**Required action:**
Repeat every entry exactly. Pictures stay out.

**Saved entries:**
· · · ·
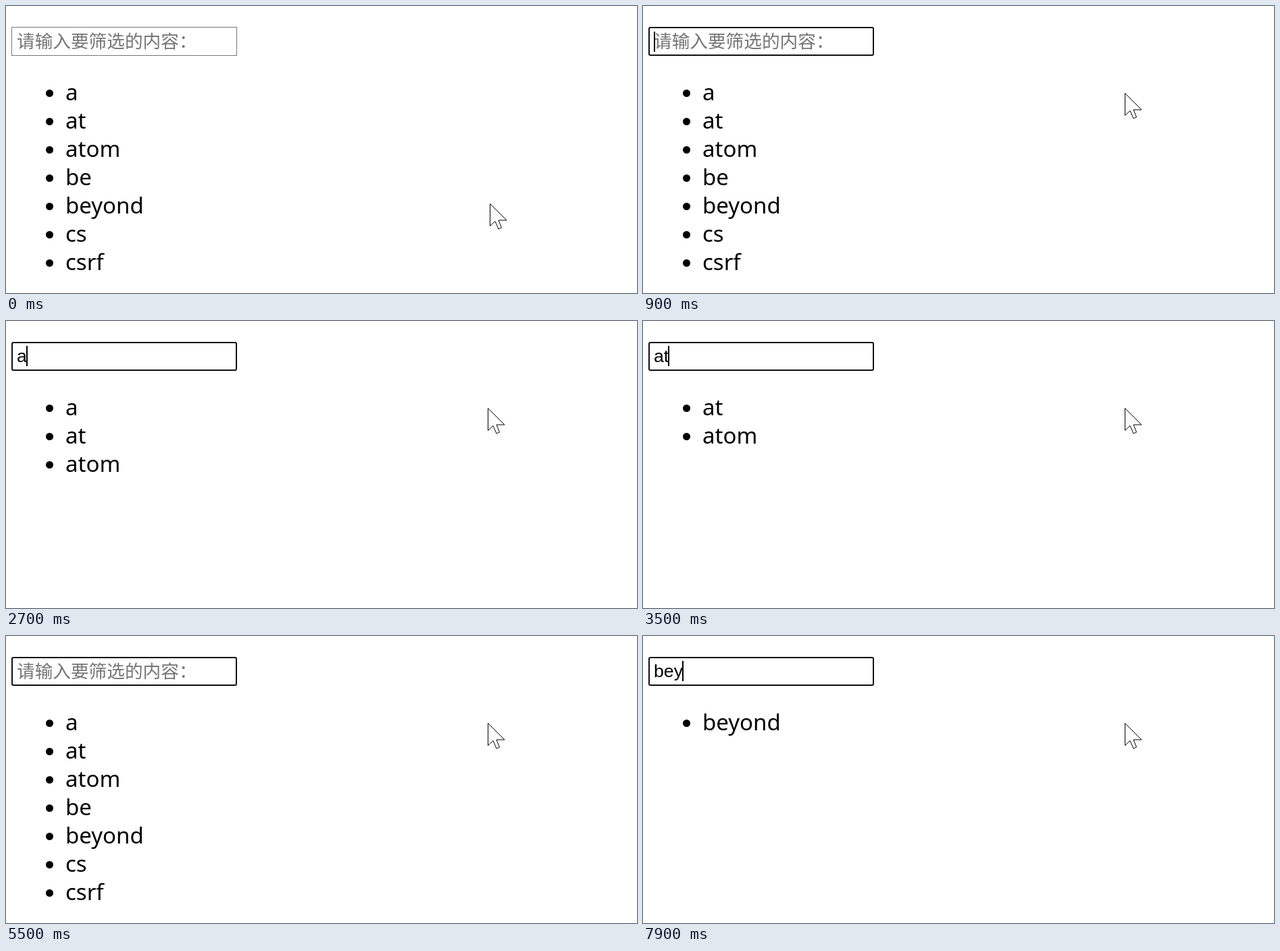
Animation of 934x426 px, one loop 8000 ms. Source, as an HTML page:

```html
<!DOCTYPE html>
<html lang="zh-CN">
<head>
<meta charset="utf-8">
<title>列表筛选</title>
<style>
  html, body { margin: 0; width: 100%; height: 100%; overflow: hidden; background: #fff; }
  svg { display: block; width: 934px; height: 426px; }
  #list { font: 33px "Noto Sans", "Open Sans", sans-serif; }
  #field { fill: #fff; stroke: #767676; }
  #field.hover { stroke: #4f4f4f; }
  #field.focus { stroke: #101010; stroke-width: 2; }
  #hint { font: 26.667px "Noto Sans CJK SC", "Noto Sans CJK", sans-serif; fill: #757575; }
  #value { font: 26.667px "Liberation Sans", Arial, sans-serif; }
</style>
</head>
<body>
<svg viewBox="0 0 934 426">
  <rect id="field"/>
  <text id="hint" x="16" y="62">请输入要筛选的内容：</text>
  <text id="value" x="16" y="61"></text>
  <rect id="caret" width="2" height="30"/>
  <g id="list"></g>
  <path id="arrow" d="M.5 .5V33.5L8 26.5L13 38L17.5 36L13 25H25Z" fill="#fff" stroke="#000"/>
  <path id="beam" d="M-9.5-17h8l1.5 1.5 1.5-1.5h8v3h-8v28h8v3h-8l-1.5-1.5-1.5 1.5h-8v-3h8v-28h-8z"/>
</svg>
<script>
const LOOP = 8000;
const ITEMS = ['a', 'at', 'atom', 'be', 'beyond', 'cs', 'csrf'];

// Each track holds [start ms, ...state]; a state lasts until the next one.
const TYPED = [
  [0, ''], [1700, 'a'], [3500, 'at'], [4300, 'ato'], [4700, 'atom'], [5100, 'ato'],
  [5200, 'at'], [5300, 'a'], [5500, ''], [6600, 'b'], [7400, 'be'], [7900, 'bey']
];
const POINTER = [
  [0, 'arrow', 716, 293], [100, 'arrow', 610, 218], [200, 'arrow', 420, 112],
  [300, 'beam', 258, 33], [400, 'beam', 257.5, 36],
  [800, 'arrow', 540, 96], [900, 'arrow', 713, 129]
];
const CARET_TOGGLES = [
  700, 1200, 1700, 2200, 2700, 3200, 3500, 4000,
  4300, 5200, 5700, 6100, 6600, 7100, 7400
];
const FOCUS_AT = 700, HOVER_AT = 300;
const SLOW_FILTER = { from: 6600, to: 6700 };

const el = id => document.getElementById(id);
const stateAt = (track, t) => track.filter(([start]) => start <= t).pop().slice(1);
const show = (node, on) => { node.style.display = on ? '' : 'none'; };
const place = (node, attrs) => {
  for (const name in attrs) node.setAttribute(name, attrs[name]);
};

function make(tag, parent, attrs) {
  const node = document.createElementNS('http://www.w3.org/2000/svg', tag);
  place(node, attrs);
  return parent.appendChild(node);
}

const rows = ITEMS.map((_, i) => {
  const row = make('g', el('list'), { transform: `translate(0 ${42 * i})` });
  make('circle', row, { cx: 64.5, cy: 129.5, r: 5.5 });
  return { row, label: make('text', row, { x: 88, y: 140 }) };
});

function drawField(t, typed) {
  const focused = t >= FOCUS_AT;
  const inset = focused ? 1 : 0.5;
  el('field').setAttribute('class', focused ? 'focus' : t >= HOVER_AT ? 'hover' : '');
  place(el('field'), {
    x: 8 + inset, y: 31 + inset, rx: focused ? 2 : 0,
    width: 334 - 2 * inset, height: 43 - 2 * inset
  });
  show(el('hint'), !typed);
  el('value').textContent = typed;

  const end = typed ? 15 + el('value').getComputedTextLength() : 16;
  place(el('caret'), { x: Math.round(end), y: typed ? 37 : 38 });
  show(el('caret'), CARET_TOGGLES.filter(at => at <= t).length % 2);
}

function drawList(t, typed) {
  const late = t >= SLOW_FILTER.from && t < SLOW_FILTER.to;
  const matches = ITEMS.filter(item => item.includes(late ? '' : typed));
  rows.forEach(({ row, label }, i) => {
    show(row, i < matches.length);
    label.textContent = matches[i] || '';
  });
}

function drawPointer(t) {
  const [kind, x, y] = stateAt(POINTER, t);
  for (const id of ['arrow', 'beam']) {
    show(el(id), id === kind);
    place(el(id), { transform: `translate(${x} ${y})` });
  }
}

const begin = performance.now();
function draw() {
  const t = (performance.now() - begin) % LOOP;
  const [typed] = stateAt(TYPED, t);
  drawField(t, typed);
  drawList(t, typed);
  drawPointer(t);
  requestAnimationFrame(draw);
}
draw();
</script>
</body>
</html>
```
· · · ·
**Problem solution:**
Animation of 934x426 px, one loop 8000 ms. Source, as an HTML page:

```html
<!DOCTYPE html>
<html lang="zh-CN">
<head>
<meta charset="utf-8">
<title>列表筛选</title>
<style>
  html, body { margin: 0; width: 100%; height: 100%; overflow: hidden; background: #fff; }
  svg { display: block; width: 934px; height: 426px; }
  #list { font: 33px "Noto Sans", "Open Sans", sans-serif; }
  #field { fill: #fff; stroke: #767676; }
  #field.hover { stroke: #4f4f4f; }
  #field.focus { stroke: #101010; stroke-width: 2; }
  #hint { font: 26.667px "Noto Sans CJK SC", "Noto Sans CJK", sans-serif; fill: #757575; }
  #value { font: 26.667px "Liberation Sans", Arial, sans-serif; }
</style>
</head>
<body>
<svg viewBox="0 0 934 426">
  <rect id="field"/>
  <text id="hint" x="16" y="62">请输入要筛选的内容：</text>
  <text id="value" x="16" y="61"></text>
  <rect id="caret" width="2" height="30"/>
  <g id="list"></g>
  <path id="arrow" d="M.5 .5V33.5L8 26.5L13 38L17.5 36L13 25H25Z" fill="#fff" stroke="#000"/>
  <path id="beam" d="M-9.5-17h8l1.5 1.5 1.5-1.5h8v3h-8v28h8v3h-8l-1.5-1.5-1.5 1.5h-8v-3h8v-28h-8z"/>
</svg>
<script>
const LOOP = 8000;
const ITEMS = ['a', 'at', 'atom', 'be', 'beyond', 'cs', 'csrf'];

// Each track holds [start ms, ...state]; a state lasts until the next one.
const TYPED = [
  [0, ''], [1700, 'a'], [3500, 'at'], [4300, 'ato'], [4700, 'atom'], [5100, 'ato'],
  [5200, 'at'], [5300, 'a'], [5500, ''], [6600, 'b'], [7400, 'be'], [7900, 'bey']
];
const POINTER = [
  [0, 'arrow', 716, 293], [100, 'arrow', 610, 218], [200, 'arrow', 420, 112],
  [300, 'beam', 258, 33], [400, 'beam', 257.5, 36],
  [800, 'arrow', 540, 96], [900, 'arrow', 713, 129]
];
const CARET_TOGGLES = [
  700, 1200, 1700, 2200, 2700, 3200, 3500, 4000,
  4300, 5200, 5700, 6100, 6600, 7100, 7400
];
const FOCUS_AT = 700, HOVER_AT = 300;
const SLOW_FILTER = { from: 6600, to: 6700 };

const el = id => document.getElementById(id);
const stateAt = (track, t) => track.filter(([start]) => start <= t).pop().slice(1);
const show = (node, on) => { node.style.display = on ? '' : 'none'; };
const place = (node, attrs) => {
  for (const name in attrs) node.setAttribute(name, attrs[name]);
};

function make(tag, parent, attrs) {
  const node = document.createElementNS('http://www.w3.org/2000/svg', tag);
  place(node, attrs);
  return parent.appendChild(node);
}

const rows = ITEMS.map((_, i) => {
  const row = make('g', el('list'), { transform: `translate(0 ${42 * i})` });
  make('circle', row, { cx: 64.5, cy: 129.5, r: 5.5 });
  return { row, label: make('text', row, { x: 88, y: 140 }) };
});

function drawField(t, typed) {
  const focused = t >= FOCUS_AT;
  const inset = focused ? 1 : 0.5;
  el('field').setAttribute('class', focused ? 'focus' : t >= HOVER_AT ? 'hover' : '');
  place(el('field'), {
    x: 8 + inset, y: 31 + inset, rx: focused ? 2 : 0,
    width: 334 - 2 * inset, height: 43 - 2 * inset
  });
  show(el('hint'), !typed);
  el('value').textContent = typed;

  const end = typed ? 15 + el('value').getComputedTextLength() : 16;
  place(el('caret'), { x: Math.round(end), y: typed ? 37 : 38 });
  show(el('caret'), CARET_TOGGLES.filter(at => at <= t).length % 2);
}

function drawList(t, typed) {
  const late = t >= SLOW_FILTER.from && t < SLOW_FILTER.to;
  const matches = ITEMS.filter(item => item.includes(late ? '' : typed));
  rows.forEach(({ row, label }, i) => {
    show(row, i < matches.length);
    label.textContent = matches[i] || '';
  });
}

function drawPointer(t) {
  const [kind, x, y] = stateAt(POINTER, t);
  for (const id of ['arrow', 'beam']) {
    show(el(id), id === kind);
    place(el(id), { transform: `translate(${x} ${y})` });
  }
}

const begin = performance.now();
function draw() {
  const t = (performance.now() - begin) % LOOP;
  const [typed] = stateAt(TYPED, t);
  drawField(t, typed);
  drawList(t, typed);
  drawPointer(t);
  requestAnimationFrame(draw);
}
draw();
</script>
</body>
</html>
```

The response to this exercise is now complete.